## TASK INSTRUCTIONS
Copy out, from the data below, each line in which the word "return" occurs.

## EXCERPTED DATA
____________

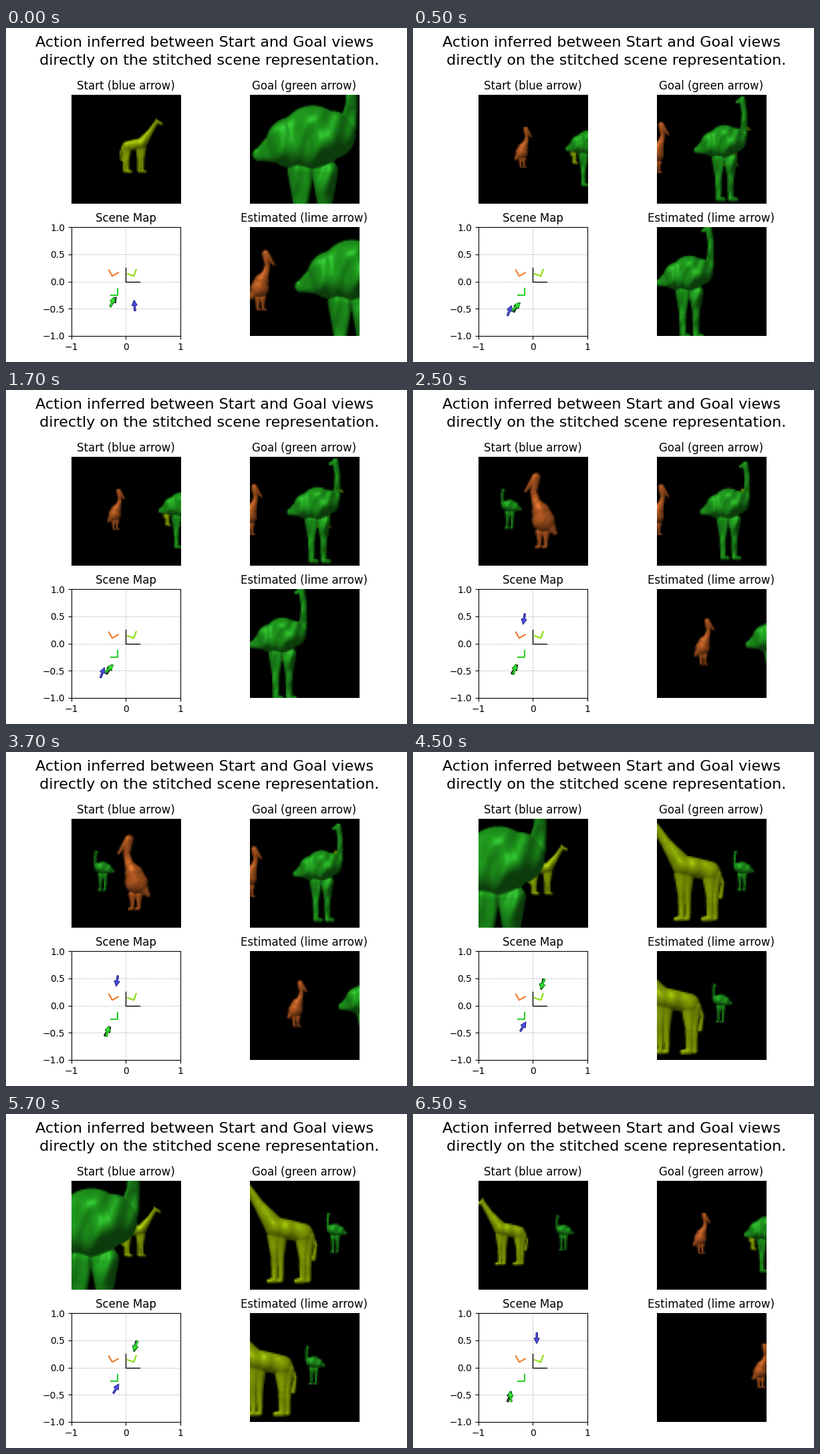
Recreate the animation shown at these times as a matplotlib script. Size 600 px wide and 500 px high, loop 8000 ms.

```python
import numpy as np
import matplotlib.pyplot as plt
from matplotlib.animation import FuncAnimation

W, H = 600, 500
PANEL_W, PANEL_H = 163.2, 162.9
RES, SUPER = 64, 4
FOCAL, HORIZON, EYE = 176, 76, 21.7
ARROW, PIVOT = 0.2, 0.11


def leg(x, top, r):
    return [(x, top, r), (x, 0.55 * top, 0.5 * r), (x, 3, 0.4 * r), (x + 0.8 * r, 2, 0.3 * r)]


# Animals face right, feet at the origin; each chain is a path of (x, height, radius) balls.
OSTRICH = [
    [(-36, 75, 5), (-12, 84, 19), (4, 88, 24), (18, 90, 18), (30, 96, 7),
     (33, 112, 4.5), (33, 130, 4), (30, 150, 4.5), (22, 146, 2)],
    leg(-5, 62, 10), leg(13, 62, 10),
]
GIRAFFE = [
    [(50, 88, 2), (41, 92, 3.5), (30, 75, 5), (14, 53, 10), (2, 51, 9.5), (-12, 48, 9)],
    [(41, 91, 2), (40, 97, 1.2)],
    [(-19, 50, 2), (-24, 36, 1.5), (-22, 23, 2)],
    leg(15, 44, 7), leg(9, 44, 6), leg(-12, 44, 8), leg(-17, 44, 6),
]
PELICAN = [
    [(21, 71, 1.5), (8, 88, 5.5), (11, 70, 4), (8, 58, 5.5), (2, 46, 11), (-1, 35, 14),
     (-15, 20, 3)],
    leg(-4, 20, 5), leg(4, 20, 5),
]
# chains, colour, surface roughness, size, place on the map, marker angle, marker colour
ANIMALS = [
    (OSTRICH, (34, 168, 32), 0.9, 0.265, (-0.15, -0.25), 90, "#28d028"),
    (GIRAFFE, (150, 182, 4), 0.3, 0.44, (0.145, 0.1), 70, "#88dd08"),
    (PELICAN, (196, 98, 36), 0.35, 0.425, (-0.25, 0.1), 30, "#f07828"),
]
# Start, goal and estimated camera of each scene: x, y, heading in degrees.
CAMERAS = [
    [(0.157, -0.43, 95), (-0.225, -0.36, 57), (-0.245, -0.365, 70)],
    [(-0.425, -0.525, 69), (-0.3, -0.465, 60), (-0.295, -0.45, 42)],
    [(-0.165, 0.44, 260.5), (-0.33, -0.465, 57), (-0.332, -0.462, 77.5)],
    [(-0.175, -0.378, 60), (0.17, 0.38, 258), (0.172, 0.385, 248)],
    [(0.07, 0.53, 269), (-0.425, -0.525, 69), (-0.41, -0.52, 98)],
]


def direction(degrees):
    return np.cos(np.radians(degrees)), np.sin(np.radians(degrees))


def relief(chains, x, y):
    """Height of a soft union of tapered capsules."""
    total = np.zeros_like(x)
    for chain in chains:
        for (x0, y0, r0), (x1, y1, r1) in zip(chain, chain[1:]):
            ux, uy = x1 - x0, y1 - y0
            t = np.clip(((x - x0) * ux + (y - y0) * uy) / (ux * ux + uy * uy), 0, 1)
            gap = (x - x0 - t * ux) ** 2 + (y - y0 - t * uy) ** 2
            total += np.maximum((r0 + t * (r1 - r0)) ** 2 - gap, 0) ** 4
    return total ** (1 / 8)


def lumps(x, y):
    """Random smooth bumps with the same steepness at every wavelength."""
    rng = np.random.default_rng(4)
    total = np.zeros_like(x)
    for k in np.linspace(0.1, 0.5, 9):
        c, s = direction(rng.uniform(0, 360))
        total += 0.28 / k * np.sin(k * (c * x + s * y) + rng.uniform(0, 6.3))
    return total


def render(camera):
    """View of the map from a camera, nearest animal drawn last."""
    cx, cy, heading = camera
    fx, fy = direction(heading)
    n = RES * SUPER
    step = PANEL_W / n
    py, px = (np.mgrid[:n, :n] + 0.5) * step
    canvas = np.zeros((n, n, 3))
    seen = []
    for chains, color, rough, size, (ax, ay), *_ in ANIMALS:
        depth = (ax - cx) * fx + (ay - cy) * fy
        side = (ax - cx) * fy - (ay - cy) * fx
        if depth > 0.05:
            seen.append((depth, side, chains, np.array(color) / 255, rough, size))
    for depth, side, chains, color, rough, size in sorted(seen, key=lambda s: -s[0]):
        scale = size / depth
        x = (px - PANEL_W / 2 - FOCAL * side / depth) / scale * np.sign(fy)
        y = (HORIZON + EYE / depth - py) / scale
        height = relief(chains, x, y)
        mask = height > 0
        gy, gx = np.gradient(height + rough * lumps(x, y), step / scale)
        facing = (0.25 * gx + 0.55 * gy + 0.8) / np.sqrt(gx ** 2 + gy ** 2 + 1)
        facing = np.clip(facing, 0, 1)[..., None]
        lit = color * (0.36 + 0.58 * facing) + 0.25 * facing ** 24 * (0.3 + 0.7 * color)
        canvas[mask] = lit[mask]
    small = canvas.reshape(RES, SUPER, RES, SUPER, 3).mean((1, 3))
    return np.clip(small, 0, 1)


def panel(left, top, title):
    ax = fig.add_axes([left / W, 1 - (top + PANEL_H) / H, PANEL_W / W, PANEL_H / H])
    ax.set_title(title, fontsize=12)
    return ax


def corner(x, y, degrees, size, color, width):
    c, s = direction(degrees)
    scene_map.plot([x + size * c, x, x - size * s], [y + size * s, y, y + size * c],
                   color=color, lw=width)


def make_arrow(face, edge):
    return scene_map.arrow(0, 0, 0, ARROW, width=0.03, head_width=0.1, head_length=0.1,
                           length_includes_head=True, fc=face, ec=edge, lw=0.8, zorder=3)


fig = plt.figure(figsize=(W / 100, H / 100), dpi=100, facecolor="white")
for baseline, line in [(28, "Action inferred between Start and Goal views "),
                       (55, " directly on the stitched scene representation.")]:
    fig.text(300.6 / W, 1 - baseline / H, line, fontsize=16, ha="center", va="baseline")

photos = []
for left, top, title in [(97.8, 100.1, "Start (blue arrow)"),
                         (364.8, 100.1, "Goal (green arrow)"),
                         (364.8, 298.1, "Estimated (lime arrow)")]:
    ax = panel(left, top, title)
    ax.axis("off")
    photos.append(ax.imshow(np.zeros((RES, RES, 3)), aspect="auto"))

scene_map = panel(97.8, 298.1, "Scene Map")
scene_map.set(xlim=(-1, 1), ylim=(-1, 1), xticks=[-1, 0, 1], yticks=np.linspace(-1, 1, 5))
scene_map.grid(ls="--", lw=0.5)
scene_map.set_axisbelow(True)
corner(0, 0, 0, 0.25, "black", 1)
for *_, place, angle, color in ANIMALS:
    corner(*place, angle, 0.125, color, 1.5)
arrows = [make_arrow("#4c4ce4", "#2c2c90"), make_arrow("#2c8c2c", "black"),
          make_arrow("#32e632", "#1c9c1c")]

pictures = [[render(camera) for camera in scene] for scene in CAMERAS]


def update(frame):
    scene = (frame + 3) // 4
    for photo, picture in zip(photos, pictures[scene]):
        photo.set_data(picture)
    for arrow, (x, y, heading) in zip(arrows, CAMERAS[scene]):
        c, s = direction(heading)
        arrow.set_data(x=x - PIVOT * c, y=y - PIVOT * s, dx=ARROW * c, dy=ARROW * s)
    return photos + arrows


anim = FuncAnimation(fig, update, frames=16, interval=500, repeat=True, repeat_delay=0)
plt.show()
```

____________

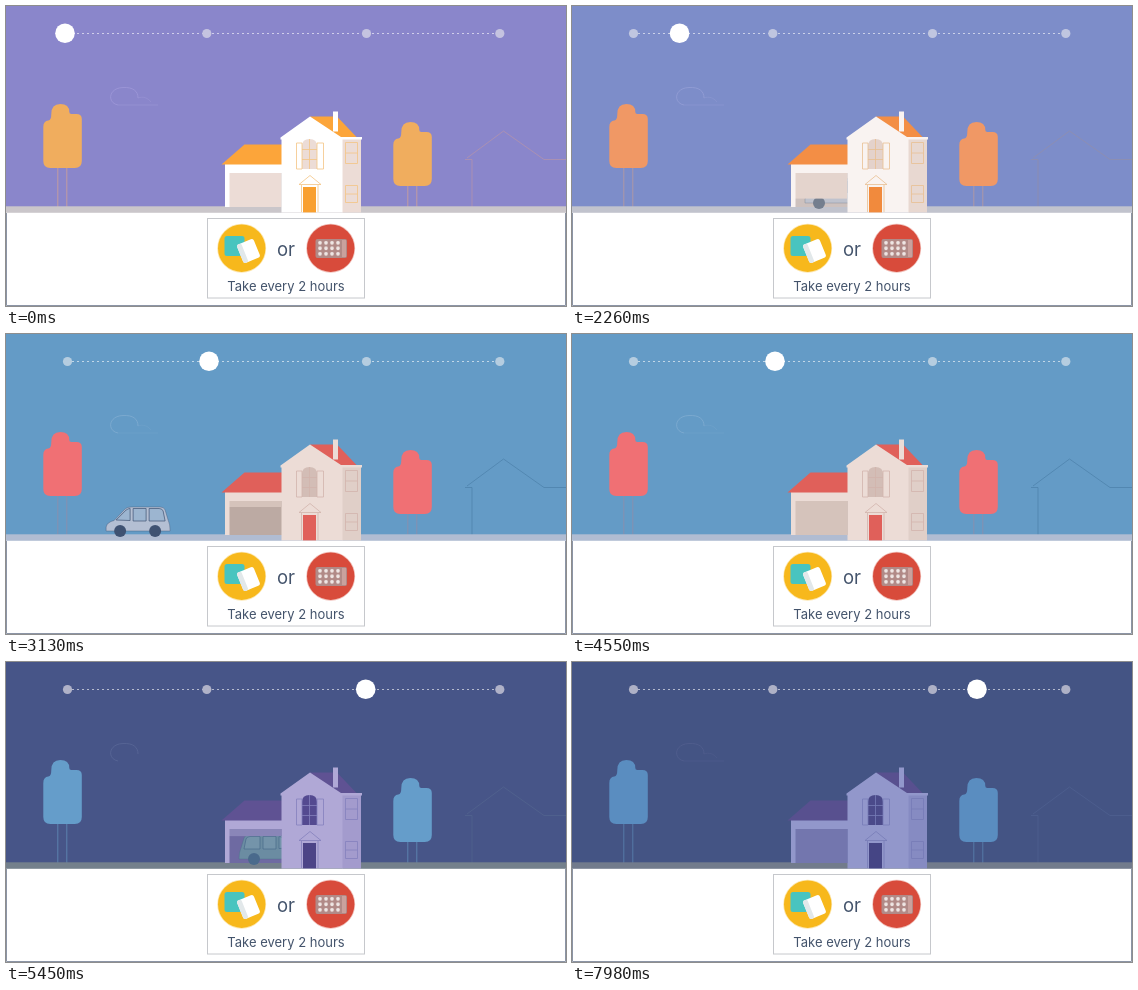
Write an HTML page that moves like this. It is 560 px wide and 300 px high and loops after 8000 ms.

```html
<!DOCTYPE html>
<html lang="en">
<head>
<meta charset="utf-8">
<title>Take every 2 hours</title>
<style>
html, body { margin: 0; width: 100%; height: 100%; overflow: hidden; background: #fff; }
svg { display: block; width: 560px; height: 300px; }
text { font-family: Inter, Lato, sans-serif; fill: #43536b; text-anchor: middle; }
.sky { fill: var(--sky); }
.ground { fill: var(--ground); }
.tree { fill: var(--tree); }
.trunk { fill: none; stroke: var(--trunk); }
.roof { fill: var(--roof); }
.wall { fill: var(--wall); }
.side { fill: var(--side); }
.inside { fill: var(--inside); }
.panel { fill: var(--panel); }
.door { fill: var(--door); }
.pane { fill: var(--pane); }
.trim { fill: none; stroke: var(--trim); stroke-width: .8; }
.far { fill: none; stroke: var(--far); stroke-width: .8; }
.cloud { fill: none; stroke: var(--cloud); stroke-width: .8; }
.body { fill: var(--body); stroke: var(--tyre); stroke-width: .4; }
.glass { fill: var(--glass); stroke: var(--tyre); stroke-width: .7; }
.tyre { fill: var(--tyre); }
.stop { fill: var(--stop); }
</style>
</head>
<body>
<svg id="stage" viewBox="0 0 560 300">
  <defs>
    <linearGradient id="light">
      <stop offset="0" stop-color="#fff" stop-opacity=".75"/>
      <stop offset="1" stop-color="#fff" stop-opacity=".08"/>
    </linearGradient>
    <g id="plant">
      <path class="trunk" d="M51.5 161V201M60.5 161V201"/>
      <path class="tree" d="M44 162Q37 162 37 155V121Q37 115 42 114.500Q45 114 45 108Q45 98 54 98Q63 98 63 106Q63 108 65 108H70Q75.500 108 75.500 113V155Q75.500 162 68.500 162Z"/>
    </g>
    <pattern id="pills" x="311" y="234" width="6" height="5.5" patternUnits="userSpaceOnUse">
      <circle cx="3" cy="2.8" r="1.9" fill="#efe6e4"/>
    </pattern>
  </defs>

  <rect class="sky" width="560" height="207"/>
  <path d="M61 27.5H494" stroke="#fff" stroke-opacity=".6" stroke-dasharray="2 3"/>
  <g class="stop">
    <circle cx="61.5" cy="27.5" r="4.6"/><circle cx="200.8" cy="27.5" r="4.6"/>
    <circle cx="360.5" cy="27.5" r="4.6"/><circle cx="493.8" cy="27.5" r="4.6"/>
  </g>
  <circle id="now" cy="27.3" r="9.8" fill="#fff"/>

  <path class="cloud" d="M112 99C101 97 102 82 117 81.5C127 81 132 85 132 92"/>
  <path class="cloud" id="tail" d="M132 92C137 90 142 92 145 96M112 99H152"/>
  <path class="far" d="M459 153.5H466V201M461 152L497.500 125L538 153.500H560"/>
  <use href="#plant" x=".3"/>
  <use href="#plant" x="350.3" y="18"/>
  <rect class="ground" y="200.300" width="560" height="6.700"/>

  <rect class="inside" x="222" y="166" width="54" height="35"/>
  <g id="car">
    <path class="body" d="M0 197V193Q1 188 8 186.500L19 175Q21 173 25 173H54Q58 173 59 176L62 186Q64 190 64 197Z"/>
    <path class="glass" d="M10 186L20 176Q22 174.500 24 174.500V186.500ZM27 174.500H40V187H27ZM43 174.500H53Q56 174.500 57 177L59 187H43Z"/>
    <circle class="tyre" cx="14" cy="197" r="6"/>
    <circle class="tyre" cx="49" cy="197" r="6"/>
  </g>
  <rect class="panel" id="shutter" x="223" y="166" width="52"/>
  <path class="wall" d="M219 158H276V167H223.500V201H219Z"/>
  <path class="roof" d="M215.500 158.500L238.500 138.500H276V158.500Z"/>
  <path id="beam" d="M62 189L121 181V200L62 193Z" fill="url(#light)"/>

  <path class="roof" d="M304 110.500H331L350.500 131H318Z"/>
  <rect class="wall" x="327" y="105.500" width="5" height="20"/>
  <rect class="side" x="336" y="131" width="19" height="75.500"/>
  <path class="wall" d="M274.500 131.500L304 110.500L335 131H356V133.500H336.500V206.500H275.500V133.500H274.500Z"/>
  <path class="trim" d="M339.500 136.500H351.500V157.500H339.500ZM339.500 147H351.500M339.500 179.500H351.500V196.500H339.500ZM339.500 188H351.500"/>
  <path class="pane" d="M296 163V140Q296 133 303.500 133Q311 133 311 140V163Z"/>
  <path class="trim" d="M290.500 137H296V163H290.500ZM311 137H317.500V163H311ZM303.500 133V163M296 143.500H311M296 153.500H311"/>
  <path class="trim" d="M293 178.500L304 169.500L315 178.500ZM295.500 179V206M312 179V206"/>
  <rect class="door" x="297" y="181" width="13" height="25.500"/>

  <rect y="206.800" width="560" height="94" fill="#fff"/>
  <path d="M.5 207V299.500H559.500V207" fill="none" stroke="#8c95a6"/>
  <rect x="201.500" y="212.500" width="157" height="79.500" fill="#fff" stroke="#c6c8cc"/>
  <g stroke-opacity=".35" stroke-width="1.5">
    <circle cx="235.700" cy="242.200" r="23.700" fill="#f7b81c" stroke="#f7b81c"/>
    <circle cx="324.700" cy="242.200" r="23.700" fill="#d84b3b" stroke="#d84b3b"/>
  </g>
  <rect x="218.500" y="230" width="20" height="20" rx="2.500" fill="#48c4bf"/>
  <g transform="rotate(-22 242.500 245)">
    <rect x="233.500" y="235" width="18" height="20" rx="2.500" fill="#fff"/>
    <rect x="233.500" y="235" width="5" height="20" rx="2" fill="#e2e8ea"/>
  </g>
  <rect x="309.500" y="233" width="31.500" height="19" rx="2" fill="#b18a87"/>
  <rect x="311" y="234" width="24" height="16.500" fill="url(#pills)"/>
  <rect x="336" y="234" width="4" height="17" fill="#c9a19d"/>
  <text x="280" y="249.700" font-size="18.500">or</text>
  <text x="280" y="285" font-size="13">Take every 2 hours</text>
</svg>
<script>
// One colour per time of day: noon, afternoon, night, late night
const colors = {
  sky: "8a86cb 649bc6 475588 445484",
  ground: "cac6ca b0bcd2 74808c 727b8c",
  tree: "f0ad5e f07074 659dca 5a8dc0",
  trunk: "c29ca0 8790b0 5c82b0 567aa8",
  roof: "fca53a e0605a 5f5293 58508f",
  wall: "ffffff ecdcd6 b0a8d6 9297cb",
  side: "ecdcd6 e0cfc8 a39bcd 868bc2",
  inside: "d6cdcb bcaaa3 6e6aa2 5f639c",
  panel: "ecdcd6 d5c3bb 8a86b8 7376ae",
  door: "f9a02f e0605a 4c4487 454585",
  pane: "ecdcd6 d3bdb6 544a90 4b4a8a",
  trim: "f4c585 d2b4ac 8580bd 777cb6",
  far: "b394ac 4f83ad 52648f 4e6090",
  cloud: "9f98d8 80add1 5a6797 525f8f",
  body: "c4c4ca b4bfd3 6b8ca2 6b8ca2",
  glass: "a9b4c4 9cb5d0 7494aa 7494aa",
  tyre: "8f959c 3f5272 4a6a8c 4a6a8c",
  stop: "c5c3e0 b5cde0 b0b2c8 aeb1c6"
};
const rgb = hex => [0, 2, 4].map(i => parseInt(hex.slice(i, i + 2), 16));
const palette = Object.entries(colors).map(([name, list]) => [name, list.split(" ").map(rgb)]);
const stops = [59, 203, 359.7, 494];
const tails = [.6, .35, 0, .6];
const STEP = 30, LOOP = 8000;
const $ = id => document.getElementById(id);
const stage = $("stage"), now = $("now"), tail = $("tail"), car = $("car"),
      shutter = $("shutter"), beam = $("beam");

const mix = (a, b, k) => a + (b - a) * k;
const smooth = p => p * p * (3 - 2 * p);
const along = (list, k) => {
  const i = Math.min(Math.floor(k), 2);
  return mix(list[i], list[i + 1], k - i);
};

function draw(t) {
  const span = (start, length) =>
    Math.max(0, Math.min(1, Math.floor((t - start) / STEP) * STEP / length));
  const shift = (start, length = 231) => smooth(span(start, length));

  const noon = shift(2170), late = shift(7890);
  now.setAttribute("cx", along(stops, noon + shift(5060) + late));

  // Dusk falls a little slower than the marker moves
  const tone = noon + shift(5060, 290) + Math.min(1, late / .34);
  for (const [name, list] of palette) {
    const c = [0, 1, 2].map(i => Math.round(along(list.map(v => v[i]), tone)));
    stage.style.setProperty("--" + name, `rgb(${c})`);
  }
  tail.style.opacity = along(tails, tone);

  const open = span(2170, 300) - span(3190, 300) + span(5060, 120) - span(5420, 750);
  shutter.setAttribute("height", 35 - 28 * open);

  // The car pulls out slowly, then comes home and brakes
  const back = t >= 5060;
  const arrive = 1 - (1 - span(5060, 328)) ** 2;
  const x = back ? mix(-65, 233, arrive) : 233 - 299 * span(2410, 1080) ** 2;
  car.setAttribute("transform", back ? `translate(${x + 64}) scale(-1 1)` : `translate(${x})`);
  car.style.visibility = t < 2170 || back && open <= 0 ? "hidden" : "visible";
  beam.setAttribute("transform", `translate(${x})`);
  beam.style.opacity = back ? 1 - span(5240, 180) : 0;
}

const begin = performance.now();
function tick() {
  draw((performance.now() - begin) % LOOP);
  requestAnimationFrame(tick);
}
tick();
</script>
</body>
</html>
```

____________

## EXPECTED OUTPUT
    return [(x, top, r), (x, 0.55 * top, 0.5 * r), (x, 3, 0.4 * r), (x + 0.8 * r, 2, 0.3 * r)]
    return np.cos(np.radians(degrees)), np.sin(np.radians(degrees))
    return total ** (1 / 8)
    return total
    return np.clip(small, 0, 1)
    return ax
    return scene_map.arrow(0, 0, 0, ARROW, width=0.03, head_width=0.1, head_length=0.1,
    return photos + arrows
  return mix(list[i], list[i + 1], k - i);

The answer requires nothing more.